● **TASK BRIEF**:
Some lines below hold "navy". Pick them out and copy them.
** Opening STORED DATA block **
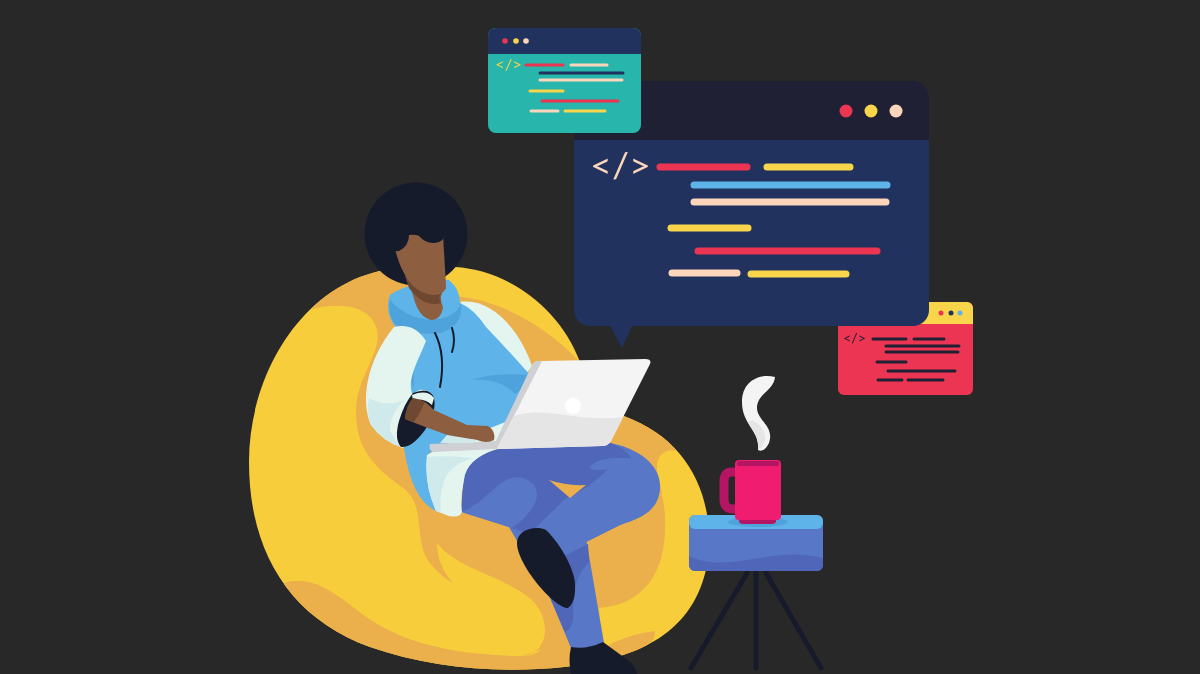
<!DOCTYPE html>
<html lang="en">
<head>
<meta charset="utf-8">
<title>Coding from a bean bag</title>
<style>
:root {
  --ground: #282828;
  --night: #1f2033;
  --navy: #21325f;
  --ink: #161b2b;
  --teal: #27b5ac;
  --red: #ec3553;
  --yellow: #f8d54b;
  --peach: #fdd5bb;
  --sky: #5eb3e8;
  --sky-shade: #4fa3dc;
  --bag: #f8cd3c;
  --bag-shade: #ebaf4b;
  --denim: #5877c6;
  --denim-shade: #4f66b9;
  --mint: #e4f5f0;
  --mint-shade: #d0eaec;
  --skin: #8d5f40;
  --skin-shade: #6f4832;
  --pink: #f01c70;
  --plum: #b41664;
  --paper: #f4f4f4;
  --silver: #e5e5e6;
  --steel: #cfd0d4;
}
html, body { margin: 0; height: 100%; overflow: hidden; background: var(--ground); }
svg { display: block; width: 1200px; height: 674px; }
.code line { stroke-linecap: round; }
.code-large { stroke-width: 7; }
.code-small { stroke-width: 3; }
.tag { font-family: Lato, "Open Sans", sans-serif; font-weight: 400; }
.red { stroke: var(--red); }
.yellow { stroke: var(--yellow); }
.peach { stroke: var(--peach); }
.sky { stroke: var(--sky); }
.navy { stroke: var(--navy); }
.night { stroke: var(--night); }
.legs { stroke: var(--ink); stroke-width: 5; stroke-linecap: round; }
.cord { fill: none; stroke: var(--ink); stroke-width: 2; stroke-linecap: round; }
</style>
</head>
<body>
<svg viewBox="0 0 1200 674" role="img" aria-label="A person on a yellow bean bag codes on a laptop, with code windows floating beside a steaming mug">
  <defs>
    <clipPath id="bag-shape">
      <path id="bag-outline" d="M392 269C305 280 249 372 249 462C249 552 290 618 370 647C430 668 500 674 564 667C640 659 694 632 707 565C717 500 690 440 624 416L580 362C560 308 508 270 455 267Z"/>
    </clipPath>
    <clipPath id="stool-shape"><rect x="689" y="515" width="134" height="56" rx="6"/></clipPath>
    <clipPath id="window-teal"><rect x="488" y="28" width="153" height="105" rx="8"/></clipPath>
    <clipPath id="window-red"><rect x="838" y="302" width="135" height="93" rx="6"/></clipPath>
    <clipPath id="window-main"><rect x="574" y="81" width="355" height="245" rx="16"/></clipPath>
    <clipPath id="lid-shape"><path id="lid-outline" d="M542 361L645 359Q652 359 650 364L611 441Q608 446 602 446L497 449Z"/></clipPath>
  </defs>

  <rect width="1200" height="674" fill="var(--ground)"/>

  <g id="red-window">
    <g clip-path="url(#window-red)">
      <rect x="838" y="302" width="135" height="93" fill="var(--red)"/>
      <rect x="838" y="302" width="135" height="22" fill="var(--yellow)"/>
    </g>
    <circle cx="941" cy="313" r="2.5" fill="var(--red)"/>
    <circle cx="951" cy="313" r="2.5" fill="var(--navy)"/>
    <circle cx="960" cy="313" r="2.5" fill="var(--sky)"/>
    <text class="tag" x="843" y="343" font-size="13" textLength="23" lengthAdjust="spacingAndGlyphs" fill="var(--night)">&lt;/&gt;</text>
    <g class="code code-small night" stroke-width="2.5">
      <line x1="873" y1="339" x2="906" y2="339"/>
      <line x1="914" y1="339" x2="944" y2="339"/>
      <line x1="886" y1="346" x2="959" y2="346"/>
      <line x1="886" y1="352" x2="958" y2="352"/>
      <line x1="877" y1="362" x2="906" y2="362"/>
      <line x1="888" y1="371" x2="955" y2="371"/>
      <line x1="878" y1="380" x2="902" y2="380"/>
      <line x1="908" y1="380" x2="943" y2="380"/>
    </g>
  </g>

  <g id="main-window">
    <path d="M608 322L622 348L634 322Z" fill="var(--navy)"/>
    <g clip-path="url(#window-main)">
      <rect x="574" y="81" width="355" height="245" fill="var(--navy)"/>
      <rect x="574" y="81" width="355" height="59" fill="var(--night)"/>
    </g>
    <circle cx="846" cy="111" r="6.5" fill="var(--red)"/>
    <circle cx="871" cy="111" r="6.5" fill="var(--yellow)"/>
    <circle cx="896" cy="111" r="6.5" fill="var(--peach)"/>
    <text class="tag" x="590" y="178" font-size="35" textLength="61" lengthAdjust="spacingAndGlyphs" fill="var(--peach)">&lt;/&gt;</text>
    <g class="code code-large">
      <line class="red" x1="660" y1="167" x2="747" y2="167"/>
      <line class="yellow" x1="767" y1="167" x2="850" y2="167"/>
      <line class="sky" x1="694" y1="185" x2="887" y2="185"/>
      <line class="peach" x1="694" y1="202" x2="886" y2="202"/>
      <line class="yellow" x1="671" y1="228" x2="748" y2="228"/>
      <line class="red" x1="698" y1="251" x2="877" y2="251"/>
      <line class="peach" x1="672" y1="273" x2="737" y2="273"/>
      <line class="yellow" x1="751" y1="274" x2="846" y2="274"/>
    </g>
  </g>

  <g id="teal-window">
    <g clip-path="url(#window-teal)">
      <rect x="488" y="28" width="153" height="105" fill="var(--teal)"/>
      <rect x="488" y="28" width="153" height="26" fill="var(--navy)"/>
    </g>
    <circle cx="505" cy="41" r="2.8" fill="var(--red)"/>
    <circle cx="516" cy="41" r="2.8" fill="var(--yellow)"/>
    <circle cx="526" cy="41" r="2.8" fill="var(--peach)"/>
    <text class="tag" x="495" y="70" font-size="15" textLength="27" lengthAdjust="spacingAndGlyphs" fill="var(--yellow)">&lt;/&gt;</text>
    <g class="code code-small">
      <line class="red" x1="526" y1="65" x2="563" y2="65"/>
      <line class="peach" x1="571" y1="65" x2="607" y2="65"/>
      <line class="navy" x1="540" y1="73" x2="623" y2="73"/>
      <line class="peach" x1="540" y1="80" x2="622" y2="80"/>
      <line class="yellow" x1="530" y1="91" x2="563" y2="91"/>
      <line class="red" x1="542" y1="101" x2="618" y2="101"/>
      <line class="peach" x1="531" y1="111" x2="558" y2="111"/>
      <line class="yellow" x1="565" y1="111" x2="605" y2="111"/>
    </g>
  </g>

  <g id="bean-bag">
    <use href="#bag-outline" fill="var(--bag)"/>
    <g clip-path="url(#bag-shape)" fill="var(--bag-shade)">
      <path d="M308 310C345 300 372 308 377 330C382 352 358 375 356 408C355 446 372 466 402 487C428 506 412 540 430 563Q440 576 453 583Q437 565 437 543C458 570 505 576 532 600C552 620 549 654 522 656L600 630L599 608C646 604 668 570 665 515C662 480 652 470 660 456Q668 447 680 452C668 436 645 424 624 416L500 330L400 262Q350 270 308 310Z"/>
      <path d="M455 296C500 300 545 325 580 362L600 420L480 420Z"/>
      <path d="M284 583C310 574 335 592 362 614C400 642 450 655 522 656Q545 656 548 635L600 650Q625 634 655 631Q656 642 640 650L560 680H380L280 620Z"/>
    </g>
  </g>

  <g id="hair-back">
    <circle cx="416" cy="234" r="51.5" fill="var(--ink)"/>
  </g>

  <g id="far-leg">
    <path d="M505 520L586 538L604 643Q588 650 571 648L551 600Z" fill="var(--denim)"/>
    <path d="M560 558L588 544L589 562Q573 578 573 605Q575 628 565 632L551 600Z" fill="var(--denim-shade)"/>
    <path d="M571 647Q586 650 603 642L625 658Q636 665 637 674H571Q568 660 571 647Z" fill="var(--ink)"/>
  </g>

  <g id="near-leg">
    <path d="M464 474Q474 453 500 449L606 442C640 448 662 466 660 489C658 512 640 518 620 525L562 554L545 529L530 534L461 512Z" fill="var(--denim)"/>
    <path d="M464 474Q474 453 500 449L606 442Q625 447 631 458Q600 456 590 466Q588 472 608 469Q590 488 565 499L529 534L512 528C538 510 547 486 523 478C500 472 486 505 461 512Z" fill="var(--denim-shade)"/>
    <path d="M608 469Q650 457 659 487C658 512 640 518 620 525L562 554L545 529Q582 505 608 469Z" fill="var(--denim)"/>
    <path d="M549 480Q566 486 586 485L570 498Z" fill="var(--bag-shade)"/>
    <path d="M517 543C517 530 535 525 546 530C557 540 574 566 575 584Q576 602 568 608C555 609 517 565 517 543Z" fill="var(--ink)"/>
  </g>

  <g id="hoodie">
    <path d="M460 302C494 297 522 335 532 366L522 380L474 326Z" fill="var(--mint)"/>
    <path d="M390 295C400 288 425 278 449 280Q460 289 460 303Q474 309 486 327Q508 350 531 376L505 440L430 452L438 512Q412 502 404 448L396 328Q384 312 390 295Z" fill="var(--sky)"/>
    <path d="M390 300Q405 318 432 320Q456 318 461 303Q464 326 440 333Q414 336 396 325Q387 315 390 300Z" fill="var(--sky-shade)"/>
    <path d="M531 375Q493 372 472 380Q500 378 515 394L526 386Z" fill="var(--sky-shade)"/>
    <path d="M423 328Q412 350 414 388Q405 370 408 340Z" fill="var(--sky-shade)"/>
    <path d="M427 455Q455 438 480 432L508 421L497 449Q466 459 464 480Q460 498 462 512Q460 518 449 516L436 511Q424 484 427 455Z" fill="var(--mint)"/>
    <path d="M427 457Q450 455 473 458Q448 466 444 482Q439 497 441 513L436 511Q424 484 427 457Z" fill="var(--mint-shade)"/>
    <path class="cord" d="M435 333Q446 355 440 387M452 328Q456 340 452 352"/>
  </g>

  <g id="head">
    <path d="M408 278L445 288Q438 296 443 307Q441 320 431 320Q419 317 414 299Z" fill="var(--skin)"/>
    <path d="M405 276L446 288Q436 296 441 303Q424 308 409 288Z" fill="var(--skin-shade)"/>
    <path d="M394 245L410 230L443 235L446 286Q445 295 432 295C410 292 400 270 394 245Z" fill="var(--skin)"/>
    <path d="M388 246Q393 252 399 251Q409 246 409 235Q415 234 419 236Q425 243 433 243Q440 243 443 239L452 214L405 212L382 230Z" fill="var(--ink)"/>
  </g>

  <g id="laptop">
    <path d="M430 444L497 441V449L433 452Q428 449 430 444Z" fill="var(--steel)"/>
    <path d="M533 363Q536 360 543 361L500 449H492Z" fill="var(--steel)"/>
    <use href="#lid-outline" fill="var(--paper)"/>
    <path clip-path="url(#lid-shape)" d="M500 422C540 400 570 424 625 417L610 460H490Z" fill="var(--silver)"/>
    <circle cx="573" cy="406" r="8" fill="#fff"/>
  </g>

  <g id="near-arm">
    <path d="M394 327Q414 322 426 341C418 361 406 381 413 395Q421 385 432 394L403 448Q382 441 371 425C360 400 367 360 394 327Z" fill="var(--mint)"/>
    <path d="M369 398Q387 408 404 400Q389 416 390 430Q394 440 403 448Q382 441 371 425Q366 412 369 398Z" fill="var(--mint-shade)"/>
    <path d="M413 393Q430 386 434 398Q437 411 425 430Q412 448 401 447Q394 439 399 421Q404 404 413 393Z" fill="var(--ink)"/>
    <path d="M412 395Q427 389 434 398L432 405Q424 398 413 400Z" fill="var(--mint)"/>
    <path d="M413 398Q424 399 434 410L467 425L488 426Q496 431 494 440Q487 444 477 440L456 438Q427 428 405 419Q406 406 413 398Z" fill="var(--skin)"/>
    <path d="M413 398L425 402Q421 412 414 422L405 419Q406 406 413 398Z" fill="var(--skin-shade)"/>
    <path d="M447 435L477 440L474 443H440Z" fill="var(--mint-shade)"/>
  </g>

  <g id="stool">
    <g class="legs">
      <line x1="747" y1="573" x2="691" y2="668"/>
      <line x1="756" y1="573" x2="756" y2="668"/>
      <line x1="766" y1="573" x2="821" y2="668"/>
    </g>
    <g clip-path="url(#stool-shape)">
      <rect x="689" y="515" width="134" height="56" fill="var(--denim)"/>
      <path d="M689 556C730 575 770 545 823 558V572H689Z" fill="var(--denim-shade)"/>
    </g>
    <rect x="689" y="515" width="134" height="14" rx="6" fill="var(--sky)"/>
    <ellipse cx="758" cy="522" rx="30" ry="5" fill="var(--sky-shade)"/>
  </g>

  <g id="mug">
    <path d="M737 472H732Q724 472 724 481V499Q724 509 733 509H738" fill="none" stroke="var(--plum)" stroke-width="9"/>
    <path d="M739 516H776V521Q776 524 772 524H743Q739 524 739 521Z" fill="var(--plum)"/>
    <rect x="735" y="460" width="46" height="60" rx="4" fill="var(--pink)"/>
    <rect x="737" y="461" width="42" height="5" rx="2" fill="var(--plum)"/>
  </g>

  <g id="steam">
    <path d="M775 377C758 373 742 382 742 402C742 425 760 430 758 450Q764 453 769 443C775 425 756 421 757 406C759 393 774 390 775 377Z" fill="var(--paper)"/>
    <path d="M752 420Q767 428 765 440Q763 447 758 450C760 436 751 430 748 422Z" fill="var(--silver)"/>
  </g>
</svg>
</body>
</html>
** Closing STORED DATA block **
● **RESULT BELOW**:
  --navy: #21325f;
.navy { stroke: var(--navy); }
    <circle cx="951" cy="313" r="2.5" fill="var(--navy)"/>
    <path d="M608 322L622 348L634 322Z" fill="var(--navy)"/>
      <rect x="574" y="81" width="355" height="245" fill="var(--navy)"/>
      <rect x="488" y="28" width="153" height="26" fill="var(--navy)"/>
      <line class="navy" x1="540" y1="73" x2="623" y2="73"/>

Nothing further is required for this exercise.